Theretofore adverb Up to that time; before then; -- correlative with heretofore .

Thereunder adverb Under that or this.

Thereunto adverb Unto that or this; thereto; besides. Shak.

Thereupon adverb
1. Upon that or this; thereon. "They shall feed thereupon ." Zeph. ii. 7.

2. On account, or in consequence, of that; therefore.

[ He] hopes to find you forward, . . .
And thereupon he sends you this good news.
Shak.

3. Immediately; at once; without delay.

Therewhile adverb At that time; at the same time. [ Obsolete] Laud.

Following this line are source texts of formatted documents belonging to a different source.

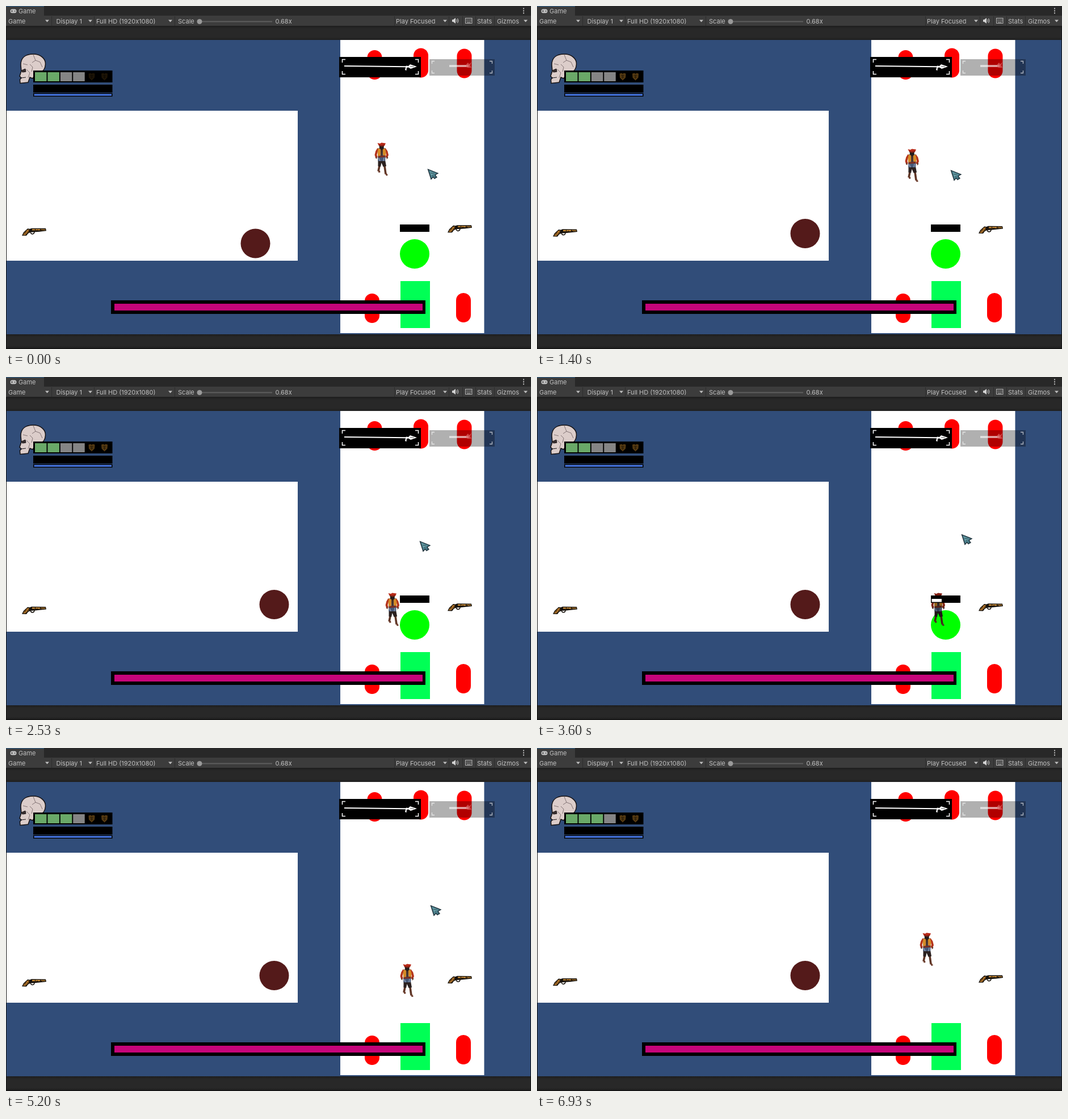
These frames come from a looping animation (925 px wide and 606 px high, 6.99 s). An HTML page:

```html
<!DOCTYPE html>
<html lang="en">
<head>
<meta charset="utf-8">
<title>Game view</title>
<style>
  html, body { margin: 0; width: 100%; height: 100%; overflow: hidden; background: #282828; }
  svg { display: block; width: 925px; height: 606px; }
  text { font: 11px Inter, "Liberation Sans", sans-serif; fill: #c0c0c0; }
</style>
</head>
<body>
<svg viewBox="0 0 925 606">
  <defs>
    <linearGradient id="edge" x2="0" y2="1">
      <stop offset="0" stop-color="#1d1d1d"/><stop offset=".2" stop-color="#282828"/>
      <stop offset=".8" stop-color="#282828"/><stop offset="1" stop-color="#1f1f1f"/>
    </linearGradient>
    <path id="drop" d="M0 0H7L3.5 4Z" fill="#c0c0c0"/>
    <rect id="pill" width="26" height="52" rx="13" fill="#f00"/>
    <g id="gun">
      <path d="M10 1.5L14 2 17 .8 42 1 43 5.5 31 6.8 24 7.5 15 8 11 10 8 14 0 13.8 3 8Z" fill="#15100a"/>
      <path d="M9 3.8L13 3 12 7.5 8 10.5 6.5 12.6 2 12.6 5 8Z" fill="#b8792c"/>
      <path d="M18 3.4H41" stroke="#cf8f38" stroke-width="2.2" stroke-dasharray="5 1 8 1.5"/>
      <path d="M8 5L5 11M13 4L9 9M22 6L28 4M32 5L37 3" stroke="#2a1b0b" stroke-width="1"/>
      <path d="M15 7.5Q16 11.5 19 11Q22 10.5 22 7" fill="none" stroke="#15100a" stroke-width="1.5"/>
    </g>
    <g id="shield">
      <path d="M-5.5 -5L-2 -6 0 -4.5 2 -6 5.5 -5 5 2 0 7 -5 2Z" fill="#553a12"/>
      <path d="M-3 -2H3M-2.5 1H2.5M0 -3V4" stroke="#241806" stroke-width="1"/>
    </g>
  </defs>

  <!-- editor chrome -->
  <rect width="925" height="606" fill="#282828"/>
  <rect width="67" height="18" fill="#3c3c3c"/>
  <rect width="67" height="1" fill="#2c5d87"/>
  <rect y="17" width="925" height="18" fill="#3c3c3c"/>
  <rect y="35" width="925" height="25" fill="url(#edge)"/>
  <rect y="580" width="925" height="25" fill="url(#edge)"/>
  <rect y="604.5" width="925" height="1.5" fill="#151515"/>
  <path d="M80.5 18V35M155.5 18V35M297.5 18V35M684.5 18V35M780.5 18V35M804.5 18V35M827.5 18V35M860.5 18V35" stroke="#2d2d2d"/>
  <g id="labels"></g>
  <rect x="7.500" y="5.500" width="11" height="7" rx="3.500" fill="#c4c4c4"/>
  <path d="M9 9H12M10.500 7.500V10.500M14 9H17" stroke="#3c3c3c"/>
  <path d="M912 3.500V5.500M912 7.500V9.500M912 11.500V13.500" stroke="#c0c0c0" stroke-width="2"/>
  <use href="#drop" x="69" y="24.500"/><use href="#drop" x="145" y="24.500"/>
  <use href="#drop" x="286" y="24.500"/><use href="#drop" x="770" y="24.500"/>
  <use href="#drop" x="912" y="24.500"/>
  <path d="M345 27.500H469" stroke="#5e5e5e" stroke-width="2"/>
  <circle cx="341" cy="27.500" r="4.500" fill="#999"/>
  <path d="M786 24H788L792 21V31L788 28H786Z" fill="#d0d0d0"/>
  <path d="M793.500 23.500Q795.500 26 793.500 28.500M795.500 22Q798.500 26 795.500 30" fill="none" stroke="#d0d0d0"/>
  <rect x="809.500" y="21.500" width="11.500" height="9" fill="none" stroke="#b5b5b5"/>
  <path d="M811 24H820M811 26.500H820" stroke="#b5b5b5" stroke-dasharray="1.500 1"/>
  <path d="M812 29H818.500" stroke="#b5b5b5"/>

  <!-- level -->
  <rect y="60" width="925" height="520" fill="#314d79"/>
  <rect y="185" width="514" height="265" fill="#fff"/>
  <rect x="589" y="60" width="253.500" height="518" fill="#fff"/>
  <use href="#pill" x="636.500" y="78"/><use href="#pill" x="718" y="74.500"/>
  <use href="#pill" x="794.500" y="75.500"/><use href="#pill" x="632" y="508"/>
  <use href="#pill" x="793" y="507"/>
  <rect x="695" y="486" width="52" height="83" fill="#00ff55"/>
  <circle id="ball" r="26" fill="#541a1a"/>
  <circle id="pickup" cx="720" cy="438" r="26" fill="#0f0"/>
  <use id="gunL" href="#gun"/>
  <use id="gunR" href="#gun"/>

  <g id="hero">
    <path d="M8 33L7.500 44 6 51M15.500 33L17.500 45 19 56" fill="none" stroke="#5e3526" stroke-width="3.600"/>
    <path d="M5 49L9 50 9.500 53 6.500 53.500ZM17 54L20.500 54 23 58 20 59Z" fill="#6f4030"/>
    <path d="M5.500 31L18 31 20 42 14.500 43 11.500 36 10 43 5.500 42Z" fill="#2b2120"/>
    <path d="M6 11L3 16 1.500 22 3 27M17 11L20.500 16 22 22 20 27" fill="none" stroke="#b5341c" stroke-width="3.800"/>
    <path d="M2 24L1 28 4 29M21 24L23.500 27 20.500 30" fill="#5e3526"/>
    <path d="M6 10L17.500 10 19 22 18 33 5.500 33 5 21Z" fill="#46597a"/>
    <path d="M6 10L10 12 10 23 5.500 25 4.500 17ZM17.500 10L14 12 14 22 18.500 25 19.500 17Z" fill="#d58a25"/>
    <path d="M10 12H14L13 25 11 25Z" fill="#4a3024"/>
    <path d="M6 24L18 23 18 26 6 27Z" fill="#7a2f22"/>
    <path d="M7 28L9 33M16 27L15 33" stroke="#8c9db2" stroke-width="1.500"/>
    <path d="M7.500 5H16L15.500 11 12 13.500 8 10.500Z" fill="#261c1a"/>
    <path d="M4.500 1L9 2 11.500 .5 19 1.500 17 6 12 7 7 6Z" fill="#b92a18"/>
    <path d="M7 4.800Q12 7 16.500 4.500" fill="none" stroke="#621710"/>
  </g>

  <g id="meter">
    <rect x="694" y="386" width="52" height="13"/>
    <rect id="fill" x="695.500" y="392" height="5.500" fill="#fff"/>
  </g>

  <!-- boss bar -->
  <rect x="185" y="520" width="554" height="24"/>
  <rect x="191" y="526" width="543" height="12" fill="#c6057a"/>

  <!-- weapon slots -->
  <rect x="587" y="90" width="144" height="36"/>
  <path d="M592.500 100V94.500H598M721 94.500H726.500V100M592.500 115V120.500H598M721 120.500H726.500V115" fill="none" stroke="#fff" stroke-width="1.500"/>
  <path d="M596 106L706 107.300" stroke="#fff" stroke-width="2"/>
  <path d="M705 105.500L709 106 712 103 724 107 713 111 709 108.500 706 109 705.500 114 703 113 704 109Z" fill="#fff"/>
  <path d="M712 107H719" stroke="#555"/>
  <rect x="746" y="94" width="115" height="29" fill="#000" fill-opacity=".31"/>
  <g opacity=".65">
    <path d="M750.500 102V97.500H755M852 97.500H856.500V102M750.500 114V118.500H755M852 118.500H856.500V114" fill="none" stroke="#fff" stroke-width="1.300"/>
    <path d="M781 106H815" stroke="#fff" stroke-width="3.500"/>
  </g>
  <path d="M811 103L814 100 816 103 820 99 818 105 820 109 814 109 811 108Z" fill="#d66" opacity=".7"/>

  <!-- player status -->
  <path d="M26 104C26 90 36 85 48 85C62 85 70 94 69.500 103C69 111 65 116 60 117L51 121 47 128 42 126 39 135 25 136.500 24.500 130 27 127 24 124 27 115Z" fill="#dccdca" stroke="#161214" stroke-width="1.500"/>
  <path d="M27 114L34 111 35 116 29 117ZM27 127L35 126" fill="#3a3030" stroke="#1d1719"/>
  <path d="M36 112L42 118 39 127M42 103L47 108 45 116M48 86L52 96 60 99 64 108M30 102L38 104M52 96L46 100" fill="none" stroke="#6d5d60" stroke-width=".8"/>
  <rect x="48" y="114" width="139.500" height="21"/>
  <g id="cells"></g>
  <g id="shields"><use href="#shield" x="151" y="124.500"/><use href="#shield" x="173.500" y="124.500"/></g>
  <rect x="48" y="139" width="139.500" height="14"/>
  <rect x="48" y="154" width="139.500" height="6"/>
  <rect x="49.500" y="155.500" width="136.500" height="3" fill="#4a7df0"/>

  <g id="cursor">
    <path d="M.5 .5L18 7.500 13 10.500 16 14.500 12 17 9.500 14 6 18Z" fill="#4b7f8c" stroke="#1c2d36" stroke-width="1.300"/>
    <path d="M3.500 3.500L12.500 8 7 13Z" fill="#6aa0a8"/>
    <path d="M5 7L11 8M7 12L10 10M12 13L14 15" stroke="#284852"/>
  </g>
  <path d="M.5 36V606M924.500 36V606" stroke="#161616"/>
</svg>
<script>
const LOOP = 6990, STEP = 66.6;
const $ = id => document.getElementById(id);
const NS = "http://www.w3.org/2000/svg";

function add(parent, tag, attrs, text = "") {
  const el = document.createElementNS(NS, tag);
  for (const k in attrs) el.setAttribute(k, attrs[k]);
  el.textContent = text;
  parent.append(el);
  return el;
}

[["Game", 22, 13], ["Game", 4, 30.5], ["Display 1", 88.5, 30.5],
 ["Full HD (1920x1080)", 159, 30.5], ["Scale", 303, 31], ["0.68x", 474.5, 31],
 ["Play Focused", 687, 30.5], ["Stats", 830, 30.5], ["Gizmos", 865, 30.5]]
  .forEach(([s, x, y]) => add($("labels"), "text", { x, y }, s));

const cells = [0, 1, 2, 3].map(i =>
  add($("cells"), "rect", { x: 51 + i * 22.4, y: 117, width: 20.5, height: 16 }));

// Each track is a list of [time, x, y].
const hero = [[0, 650, 241], [70, 649, 252], [1470, 649, 252], [2303, 649, 381], [2400, 649, 381],
  [2700, 695, 381], [5330, 695, 381], [5460, 675, 361], [5685, 675, 326]];
const cursor = [[0, 743, 288], [200, 743, 288], [600, 729, 290], [3000, 729, 290], [3400, 748, 278],
  [5400, 748, 278], [5750, 751, 273], [5900, 751, 273], [6110, 746, 568], [6111, 746, 700]];
const ball = [[0, 439.5, 419.5], [200, 454, 411.7], [450, 466, 405.4], [800, 472.5, 402]];
const fillStart = 3240, fillEnd = 4240;

const clamp = v => Math.max(0, Math.min(1, v));

function at(track, t) {
  const i = track.findIndex(k => k[0] > t);
  if (i < 0) return track[track.length - 1].slice(1);
  const [a, b] = [track[i - 1], track[i]];
  const u = (t - a[0]) / (b[0] - a[0]);
  return [a[1] + (b[1] - a[1]) * u, a[2] + (b[2] - a[2]) * u];
}

function place(id, [x, y]) {
  $(id).setAttribute("transform", `translate(${x.toFixed(2)} ${y.toFixed(2)})`);
}

function draw(t) {
  const bob = 8.5 * Math.cos(2 * Math.PI * (t - 6765) / 1480);
  place("gunL", [28, 399.5 + bob]);
  place("gunR", [778, 394 + bob]);
  place("hero", at(hero, t));
  place("cursor", at(cursor, t));
  place("ball", at(ball, t));

  const taken = t >= fillEnd;
  const filling = t >= fillStart && !taken;
  $("pickup").style.display = $("meter").style.display = taken ? "none" : "";
  $("fill").setAttribute("width", filling ? 49 * (t - fillStart) / (fillEnd - fillStart) : 0);
  $("hero").style.filter = filling ? "brightness(.7)" : "";
  cells.forEach((c, i) => c.setAttribute("fill", i < (taken ? 3 : 2) ? "#6aa968" : "#858585"));
  $("shields").setAttribute("opacity", 0.35 + 0.65 * clamp(t / 900));
}

const start = performance.now();
function tick() {
  const t = (performance.now() - start) % LOOP;
  draw(Math.min(104, Math.floor((t + 5) / STEP)) * STEP);
  requestAnimationFrame(tick);
}
draw(0);
tick();
</script>
</body>
</html>
```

Therewith adverb
1. With that or this. "I have learned in whatsoever state I am, therewith to be content." Phil. iv. 11.

2. In addition; besides; moreover.

To speak of strength and therewith hardiness.
Chaucer.

3. At the same time; forthwith. [ Obsolete] Johnson.

Therewithal adverb
1. Over and above; besides; moreover. [ Obsolete] Daniel.

And therewithal it was full poor and bad.
Chaucer.

2. With that or this; therewith; at the same time.

Thy slanders I forgive; and therewithal
Remit thy other forfeits.
Shak.

And therewithal one came and seized on her,
And Enid started waking.
Tennyson.

Therf adjective [ Anglo-Saxon ...eorf ; akin to Old High German derb , Icelandic ...jarfr .] Not fermented; unleavened; - - said of bread, loaves, etc. [ Obsolete]

Pask and the feast of therf loaves.
Wyclif.

Theriac The*ri"a*ca noun [ Latin theriaca an antidote against the bite of serpents, Greek ...: confer French thériaque . See Treacle .]
1. (Old Med.) An ancient composition esteemed efficacious against the effects of poison; especially, a certain compound of sixty-four drugs, prepared, pulverized, and reduced by means of honey to an electuary; -- called also theriaca Andromachi , and Venice treacle .

2. Treacle; molasses. British Pharm.

The"ri*ac The*ri"a*cal
Therial adjective Theriac. [ R.] Holland.

Theriodont noun (Paleon.) One of the Theriodontia. Used also adjectively.

Theriodonta noun plural [ New Latin ] (Paleon.) Same as Theriodontia .

Theriodontia noun plural [ New Latin , from Greek ... (dim. of ... a beast) + ..., ..., a tooth.] (Paleon.) An extinct order of reptiles found in the Permian and Triassic formations in South Africa. In some respects they resembled carnivorous mammals. Called also Theromorpha .

» They had biconcave vertebræ, ambulatory limbs, and a well- developed pelvis and shoulder girdle. Some of the species had large maxillary teeth. The head somewhat resembled that of a turtle. The Dicynodont is one of the best-known examples. See Dicynodont .

Theriotomy noun [ Greek ... wild beast + ... to cut.] Zoötomy.

Thermal adjective [ Latin thermae hot springs, from Greek ..., plural of ... heat, from ... hot, warm, ... to warm, make hot; perhaps akin to Latin formus warm, and English forceps .] Of or pertaining to heat; warm; hot; as, the thermal unit; thermal waters.

The thermal condition of the earth.
J. D. Forbes.

Thermal conductivity , Thermal spectrum . See under Conductivity , and Spectrum . -- Thermal unit (Physics) , a unit chosen for the comparison or calculation of quantities of heat. The unit most commonly employed is the amount of heat necessary to raise the temperature of one gram or one pound of water from zero to one degree Centigrade. See Calorie , and under Unit .

Thermæ noun plural [ Latin See Thermal .] Springs or baths of warm or hot water.